• **What you have to do**
From the data below, return all lines holding the string "height".
START Record excerpts
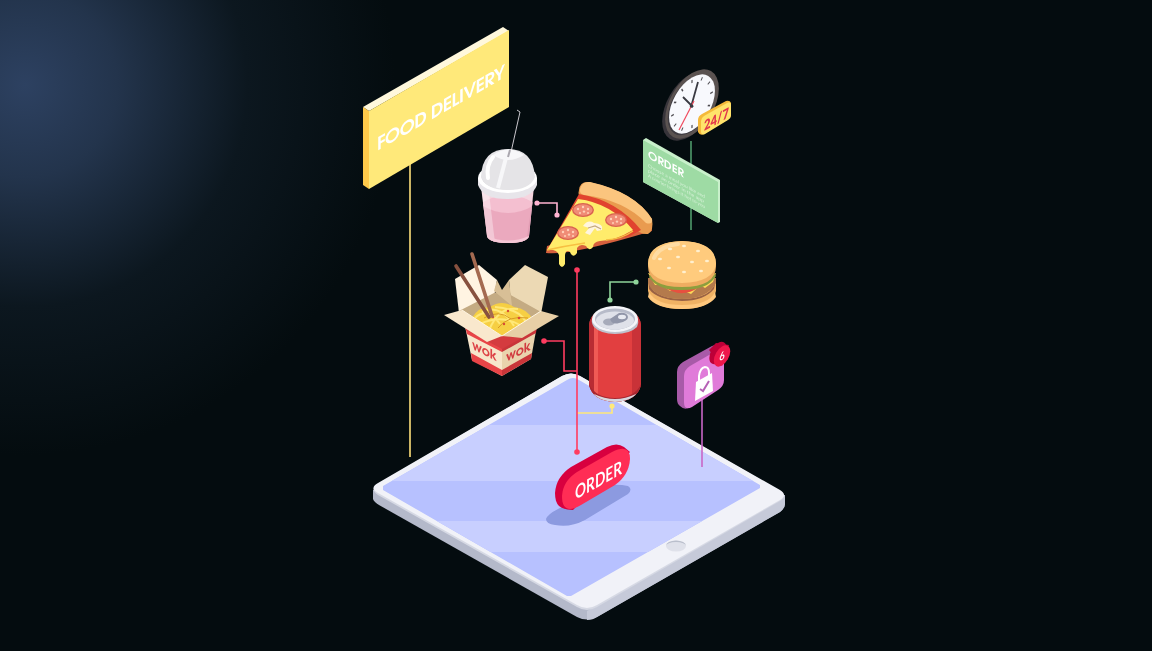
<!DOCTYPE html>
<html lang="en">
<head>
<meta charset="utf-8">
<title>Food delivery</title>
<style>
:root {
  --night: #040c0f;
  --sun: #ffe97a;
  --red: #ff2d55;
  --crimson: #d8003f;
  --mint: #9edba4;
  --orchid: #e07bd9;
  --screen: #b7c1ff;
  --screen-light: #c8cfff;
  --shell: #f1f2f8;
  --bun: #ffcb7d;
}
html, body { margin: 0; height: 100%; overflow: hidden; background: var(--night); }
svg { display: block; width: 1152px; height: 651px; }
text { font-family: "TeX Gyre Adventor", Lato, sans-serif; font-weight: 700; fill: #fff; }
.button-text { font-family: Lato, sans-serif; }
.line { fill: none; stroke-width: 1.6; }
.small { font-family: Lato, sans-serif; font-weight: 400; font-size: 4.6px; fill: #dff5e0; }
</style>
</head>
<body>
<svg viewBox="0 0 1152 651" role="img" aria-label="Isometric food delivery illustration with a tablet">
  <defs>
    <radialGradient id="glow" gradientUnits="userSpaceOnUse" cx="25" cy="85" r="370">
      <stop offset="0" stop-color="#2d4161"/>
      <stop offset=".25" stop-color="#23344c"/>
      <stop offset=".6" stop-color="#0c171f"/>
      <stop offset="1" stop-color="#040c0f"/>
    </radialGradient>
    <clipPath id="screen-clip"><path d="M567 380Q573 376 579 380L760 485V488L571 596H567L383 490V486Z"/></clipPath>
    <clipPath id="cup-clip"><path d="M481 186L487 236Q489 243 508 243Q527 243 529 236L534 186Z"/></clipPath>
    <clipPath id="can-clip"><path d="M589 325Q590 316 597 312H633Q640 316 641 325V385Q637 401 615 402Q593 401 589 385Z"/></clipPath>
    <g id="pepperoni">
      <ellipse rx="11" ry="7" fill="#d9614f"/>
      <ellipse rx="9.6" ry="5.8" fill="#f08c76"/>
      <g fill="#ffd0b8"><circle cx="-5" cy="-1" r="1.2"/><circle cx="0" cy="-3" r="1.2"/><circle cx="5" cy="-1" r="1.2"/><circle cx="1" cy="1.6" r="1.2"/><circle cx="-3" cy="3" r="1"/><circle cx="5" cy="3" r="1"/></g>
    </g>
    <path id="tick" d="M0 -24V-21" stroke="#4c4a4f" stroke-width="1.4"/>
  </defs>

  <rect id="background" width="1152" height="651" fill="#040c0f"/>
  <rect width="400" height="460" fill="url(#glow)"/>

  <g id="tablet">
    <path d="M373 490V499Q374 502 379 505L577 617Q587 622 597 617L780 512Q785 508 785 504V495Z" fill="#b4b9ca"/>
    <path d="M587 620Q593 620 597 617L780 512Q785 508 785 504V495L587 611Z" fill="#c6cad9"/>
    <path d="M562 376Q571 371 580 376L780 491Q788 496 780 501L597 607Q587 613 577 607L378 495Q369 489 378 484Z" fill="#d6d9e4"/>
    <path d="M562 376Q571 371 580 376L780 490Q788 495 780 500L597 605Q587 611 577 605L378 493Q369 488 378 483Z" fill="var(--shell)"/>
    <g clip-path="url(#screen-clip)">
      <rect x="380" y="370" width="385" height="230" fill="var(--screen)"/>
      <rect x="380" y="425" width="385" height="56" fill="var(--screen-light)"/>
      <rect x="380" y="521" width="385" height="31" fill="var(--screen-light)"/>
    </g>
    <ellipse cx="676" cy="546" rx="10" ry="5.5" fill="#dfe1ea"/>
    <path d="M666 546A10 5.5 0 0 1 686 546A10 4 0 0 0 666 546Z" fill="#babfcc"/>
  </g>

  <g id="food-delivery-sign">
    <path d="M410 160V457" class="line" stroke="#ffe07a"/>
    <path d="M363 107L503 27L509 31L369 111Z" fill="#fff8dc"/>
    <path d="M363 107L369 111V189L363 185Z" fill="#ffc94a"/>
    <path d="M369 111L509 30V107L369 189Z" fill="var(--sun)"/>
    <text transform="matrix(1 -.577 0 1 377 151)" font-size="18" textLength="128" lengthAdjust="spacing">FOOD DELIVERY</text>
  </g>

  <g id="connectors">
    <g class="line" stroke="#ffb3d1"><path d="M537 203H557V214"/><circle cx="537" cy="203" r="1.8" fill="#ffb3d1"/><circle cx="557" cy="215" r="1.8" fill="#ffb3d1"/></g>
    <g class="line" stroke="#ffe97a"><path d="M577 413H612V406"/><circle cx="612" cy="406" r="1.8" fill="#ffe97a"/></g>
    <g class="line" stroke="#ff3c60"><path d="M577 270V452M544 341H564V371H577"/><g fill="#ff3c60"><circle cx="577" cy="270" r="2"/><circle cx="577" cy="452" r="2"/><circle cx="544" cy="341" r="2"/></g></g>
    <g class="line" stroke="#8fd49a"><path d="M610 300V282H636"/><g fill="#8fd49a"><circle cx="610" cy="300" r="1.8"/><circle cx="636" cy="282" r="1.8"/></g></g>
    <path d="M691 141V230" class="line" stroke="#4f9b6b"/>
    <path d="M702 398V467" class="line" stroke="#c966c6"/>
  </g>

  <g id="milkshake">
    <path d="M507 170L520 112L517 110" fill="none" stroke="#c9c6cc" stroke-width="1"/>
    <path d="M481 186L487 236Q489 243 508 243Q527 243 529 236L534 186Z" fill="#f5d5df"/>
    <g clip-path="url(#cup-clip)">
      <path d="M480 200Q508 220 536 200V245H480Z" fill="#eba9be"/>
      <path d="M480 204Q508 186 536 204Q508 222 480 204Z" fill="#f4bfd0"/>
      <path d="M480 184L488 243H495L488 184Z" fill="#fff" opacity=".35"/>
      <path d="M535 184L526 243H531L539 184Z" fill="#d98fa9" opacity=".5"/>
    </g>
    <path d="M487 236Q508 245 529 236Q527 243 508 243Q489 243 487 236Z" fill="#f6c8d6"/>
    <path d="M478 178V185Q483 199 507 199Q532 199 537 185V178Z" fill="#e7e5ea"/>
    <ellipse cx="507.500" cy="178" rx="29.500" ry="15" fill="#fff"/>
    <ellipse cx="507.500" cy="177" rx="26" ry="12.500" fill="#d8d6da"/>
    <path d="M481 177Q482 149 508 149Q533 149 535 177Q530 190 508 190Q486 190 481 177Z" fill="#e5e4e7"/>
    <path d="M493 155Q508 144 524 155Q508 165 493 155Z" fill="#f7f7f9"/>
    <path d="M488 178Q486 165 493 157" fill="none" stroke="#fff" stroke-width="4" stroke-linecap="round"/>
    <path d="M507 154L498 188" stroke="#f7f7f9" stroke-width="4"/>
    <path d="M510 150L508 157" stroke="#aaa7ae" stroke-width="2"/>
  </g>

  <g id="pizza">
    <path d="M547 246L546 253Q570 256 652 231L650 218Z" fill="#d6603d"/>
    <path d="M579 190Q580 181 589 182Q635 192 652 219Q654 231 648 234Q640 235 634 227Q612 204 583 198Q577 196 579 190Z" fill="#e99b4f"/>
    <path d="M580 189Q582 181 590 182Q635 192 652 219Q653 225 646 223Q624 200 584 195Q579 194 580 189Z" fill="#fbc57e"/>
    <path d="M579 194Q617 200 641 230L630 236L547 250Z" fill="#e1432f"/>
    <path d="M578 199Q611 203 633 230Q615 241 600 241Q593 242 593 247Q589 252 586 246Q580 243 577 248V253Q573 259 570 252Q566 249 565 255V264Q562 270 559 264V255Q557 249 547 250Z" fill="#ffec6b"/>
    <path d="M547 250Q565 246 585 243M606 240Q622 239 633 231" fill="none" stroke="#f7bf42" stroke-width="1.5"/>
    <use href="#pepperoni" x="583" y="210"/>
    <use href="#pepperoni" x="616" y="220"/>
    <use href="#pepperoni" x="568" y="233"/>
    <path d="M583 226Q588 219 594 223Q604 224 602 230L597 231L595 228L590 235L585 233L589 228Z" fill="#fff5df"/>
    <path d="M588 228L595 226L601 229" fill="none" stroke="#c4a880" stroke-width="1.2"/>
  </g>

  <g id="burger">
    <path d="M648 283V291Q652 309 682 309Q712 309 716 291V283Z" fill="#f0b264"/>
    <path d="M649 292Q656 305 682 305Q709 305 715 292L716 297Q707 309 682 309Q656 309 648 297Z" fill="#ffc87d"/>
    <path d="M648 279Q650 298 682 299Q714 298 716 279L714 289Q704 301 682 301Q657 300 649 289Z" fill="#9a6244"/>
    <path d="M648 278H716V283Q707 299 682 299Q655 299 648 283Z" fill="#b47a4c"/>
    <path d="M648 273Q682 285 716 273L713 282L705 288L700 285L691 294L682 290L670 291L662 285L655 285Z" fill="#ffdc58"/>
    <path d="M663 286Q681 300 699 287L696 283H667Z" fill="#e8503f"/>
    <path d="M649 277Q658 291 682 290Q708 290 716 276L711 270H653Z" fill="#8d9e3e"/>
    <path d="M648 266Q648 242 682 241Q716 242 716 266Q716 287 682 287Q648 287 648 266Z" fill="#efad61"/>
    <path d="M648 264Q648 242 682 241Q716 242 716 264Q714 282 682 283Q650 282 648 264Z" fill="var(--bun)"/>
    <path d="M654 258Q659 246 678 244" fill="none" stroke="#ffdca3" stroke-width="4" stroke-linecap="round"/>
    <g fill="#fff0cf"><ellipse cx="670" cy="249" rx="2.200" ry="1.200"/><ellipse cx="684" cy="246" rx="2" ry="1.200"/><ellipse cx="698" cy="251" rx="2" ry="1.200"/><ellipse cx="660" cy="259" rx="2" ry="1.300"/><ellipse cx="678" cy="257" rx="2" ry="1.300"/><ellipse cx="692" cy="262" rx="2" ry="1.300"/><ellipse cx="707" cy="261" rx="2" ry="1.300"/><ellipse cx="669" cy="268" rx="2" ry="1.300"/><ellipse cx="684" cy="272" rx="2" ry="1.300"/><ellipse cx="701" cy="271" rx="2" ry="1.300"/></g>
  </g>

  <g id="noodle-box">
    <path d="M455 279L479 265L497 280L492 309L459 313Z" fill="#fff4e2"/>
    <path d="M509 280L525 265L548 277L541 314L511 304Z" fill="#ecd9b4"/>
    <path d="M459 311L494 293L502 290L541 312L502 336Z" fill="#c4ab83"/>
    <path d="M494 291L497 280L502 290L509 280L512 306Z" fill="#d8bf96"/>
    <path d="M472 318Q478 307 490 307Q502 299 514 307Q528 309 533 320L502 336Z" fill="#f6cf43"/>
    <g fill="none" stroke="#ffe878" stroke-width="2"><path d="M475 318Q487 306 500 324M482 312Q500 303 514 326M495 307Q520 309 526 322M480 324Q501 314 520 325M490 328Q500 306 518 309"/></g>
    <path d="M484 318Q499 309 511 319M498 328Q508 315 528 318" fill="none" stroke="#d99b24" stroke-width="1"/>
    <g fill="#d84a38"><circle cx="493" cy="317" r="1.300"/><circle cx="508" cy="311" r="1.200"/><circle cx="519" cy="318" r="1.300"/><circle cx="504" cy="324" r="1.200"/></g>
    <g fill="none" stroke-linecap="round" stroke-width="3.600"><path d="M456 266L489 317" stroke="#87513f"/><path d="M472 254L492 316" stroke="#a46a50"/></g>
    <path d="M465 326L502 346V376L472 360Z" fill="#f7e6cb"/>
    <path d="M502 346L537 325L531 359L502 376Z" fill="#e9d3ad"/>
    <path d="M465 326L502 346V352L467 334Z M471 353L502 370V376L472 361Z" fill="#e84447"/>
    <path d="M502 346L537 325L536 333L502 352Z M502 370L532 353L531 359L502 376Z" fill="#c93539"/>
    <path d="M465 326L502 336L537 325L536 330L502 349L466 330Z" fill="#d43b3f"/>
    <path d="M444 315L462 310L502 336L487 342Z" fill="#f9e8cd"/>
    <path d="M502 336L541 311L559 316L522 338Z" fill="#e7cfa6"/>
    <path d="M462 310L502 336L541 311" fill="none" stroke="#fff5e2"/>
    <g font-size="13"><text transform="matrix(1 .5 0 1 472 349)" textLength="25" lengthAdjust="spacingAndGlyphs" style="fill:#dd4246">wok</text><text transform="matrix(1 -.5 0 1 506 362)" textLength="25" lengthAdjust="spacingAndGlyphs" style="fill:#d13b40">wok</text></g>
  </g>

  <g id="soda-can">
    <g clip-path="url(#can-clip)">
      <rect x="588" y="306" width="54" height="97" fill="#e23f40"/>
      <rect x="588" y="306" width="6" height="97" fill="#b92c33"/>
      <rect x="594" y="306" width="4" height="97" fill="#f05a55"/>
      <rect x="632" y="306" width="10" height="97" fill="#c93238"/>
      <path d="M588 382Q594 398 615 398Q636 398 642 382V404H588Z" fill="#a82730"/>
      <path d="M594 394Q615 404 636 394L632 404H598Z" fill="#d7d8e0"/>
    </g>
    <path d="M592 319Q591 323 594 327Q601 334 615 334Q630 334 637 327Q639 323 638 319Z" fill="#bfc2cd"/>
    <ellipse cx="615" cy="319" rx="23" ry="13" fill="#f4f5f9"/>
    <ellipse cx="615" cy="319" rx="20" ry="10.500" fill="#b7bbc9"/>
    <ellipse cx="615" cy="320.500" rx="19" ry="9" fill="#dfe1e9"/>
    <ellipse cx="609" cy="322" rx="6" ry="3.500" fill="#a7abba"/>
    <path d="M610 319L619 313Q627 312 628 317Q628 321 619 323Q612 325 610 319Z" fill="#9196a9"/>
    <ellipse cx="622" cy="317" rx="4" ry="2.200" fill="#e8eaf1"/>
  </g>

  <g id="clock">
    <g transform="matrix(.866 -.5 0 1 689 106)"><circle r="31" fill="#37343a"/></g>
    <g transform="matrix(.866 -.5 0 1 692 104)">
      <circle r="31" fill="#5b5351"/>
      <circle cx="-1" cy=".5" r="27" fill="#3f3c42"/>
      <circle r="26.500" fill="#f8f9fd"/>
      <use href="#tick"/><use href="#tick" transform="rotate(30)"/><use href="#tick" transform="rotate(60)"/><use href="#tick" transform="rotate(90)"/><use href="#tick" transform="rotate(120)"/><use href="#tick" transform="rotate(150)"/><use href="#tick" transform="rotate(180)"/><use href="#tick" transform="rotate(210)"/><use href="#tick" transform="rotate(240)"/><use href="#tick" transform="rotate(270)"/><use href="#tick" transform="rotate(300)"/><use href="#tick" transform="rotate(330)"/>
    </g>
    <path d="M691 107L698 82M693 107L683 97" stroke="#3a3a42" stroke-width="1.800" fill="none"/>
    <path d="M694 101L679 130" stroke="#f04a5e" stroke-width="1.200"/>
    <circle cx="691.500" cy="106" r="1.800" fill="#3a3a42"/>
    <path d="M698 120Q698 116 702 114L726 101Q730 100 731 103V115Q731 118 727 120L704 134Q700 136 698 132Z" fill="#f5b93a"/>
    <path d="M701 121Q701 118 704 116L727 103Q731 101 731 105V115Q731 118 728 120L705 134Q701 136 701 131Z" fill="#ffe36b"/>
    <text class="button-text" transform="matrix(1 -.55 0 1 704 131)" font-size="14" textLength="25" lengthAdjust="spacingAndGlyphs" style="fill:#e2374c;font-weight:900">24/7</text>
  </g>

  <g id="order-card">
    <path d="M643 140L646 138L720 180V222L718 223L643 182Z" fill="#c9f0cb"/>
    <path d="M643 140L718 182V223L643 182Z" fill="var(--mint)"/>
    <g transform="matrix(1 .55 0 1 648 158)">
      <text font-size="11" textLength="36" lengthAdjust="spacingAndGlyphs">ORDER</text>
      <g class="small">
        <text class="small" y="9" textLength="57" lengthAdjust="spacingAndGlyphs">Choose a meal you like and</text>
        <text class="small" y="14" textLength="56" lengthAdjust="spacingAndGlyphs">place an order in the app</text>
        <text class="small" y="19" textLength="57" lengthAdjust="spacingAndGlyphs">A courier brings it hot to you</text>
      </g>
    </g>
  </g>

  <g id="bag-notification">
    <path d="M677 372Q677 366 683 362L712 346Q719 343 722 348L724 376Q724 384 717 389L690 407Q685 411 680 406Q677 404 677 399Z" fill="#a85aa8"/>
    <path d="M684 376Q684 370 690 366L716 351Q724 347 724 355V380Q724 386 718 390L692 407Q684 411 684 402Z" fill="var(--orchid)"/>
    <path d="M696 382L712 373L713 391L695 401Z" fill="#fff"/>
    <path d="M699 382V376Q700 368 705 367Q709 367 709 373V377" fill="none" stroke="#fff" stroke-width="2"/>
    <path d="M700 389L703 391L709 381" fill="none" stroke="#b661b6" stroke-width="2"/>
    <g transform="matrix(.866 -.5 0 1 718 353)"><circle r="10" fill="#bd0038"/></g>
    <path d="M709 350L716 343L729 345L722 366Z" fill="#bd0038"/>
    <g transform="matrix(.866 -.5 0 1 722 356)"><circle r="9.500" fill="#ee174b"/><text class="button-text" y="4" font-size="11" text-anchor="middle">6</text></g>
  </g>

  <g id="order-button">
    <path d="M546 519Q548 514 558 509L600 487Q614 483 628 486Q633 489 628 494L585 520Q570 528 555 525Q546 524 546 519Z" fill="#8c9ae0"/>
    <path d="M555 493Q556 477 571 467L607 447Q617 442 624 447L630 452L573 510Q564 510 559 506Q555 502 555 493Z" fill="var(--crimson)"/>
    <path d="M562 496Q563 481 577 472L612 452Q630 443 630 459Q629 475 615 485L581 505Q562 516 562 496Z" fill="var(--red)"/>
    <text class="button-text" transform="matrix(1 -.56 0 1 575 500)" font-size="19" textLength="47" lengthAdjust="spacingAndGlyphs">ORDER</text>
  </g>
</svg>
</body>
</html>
END Record excerpts
• **Task answer**
html, body { margin: 0; height: 100%; overflow: hidden; background: var(--night); }
svg { display: block; width: 1152px; height: 651px; }
  <rect id="background" width="1152" height="651" fill="#040c0f"/>
  <rect width="400" height="460" fill="url(#glow)"/>
      <rect x="380" y="370" width="385" height="230" fill="var(--screen)"/>
      <rect x="380" y="425" width="385" height="56" fill="var(--screen-light)"/>
      <rect x="380" y="521" width="385" height="31" fill="var(--screen-light)"/>
      <rect x="588" y="306" width="54" height="97" fill="#e23f40"/>
      <rect x="588" y="306" width="6" height="97" fill="#b92c33"/>
      <rect x="594" y="306" width="4" height="97" fill="#f05a55"/>
      <rect x="632" y="306" width="10" height="97" fill="#c93238"/>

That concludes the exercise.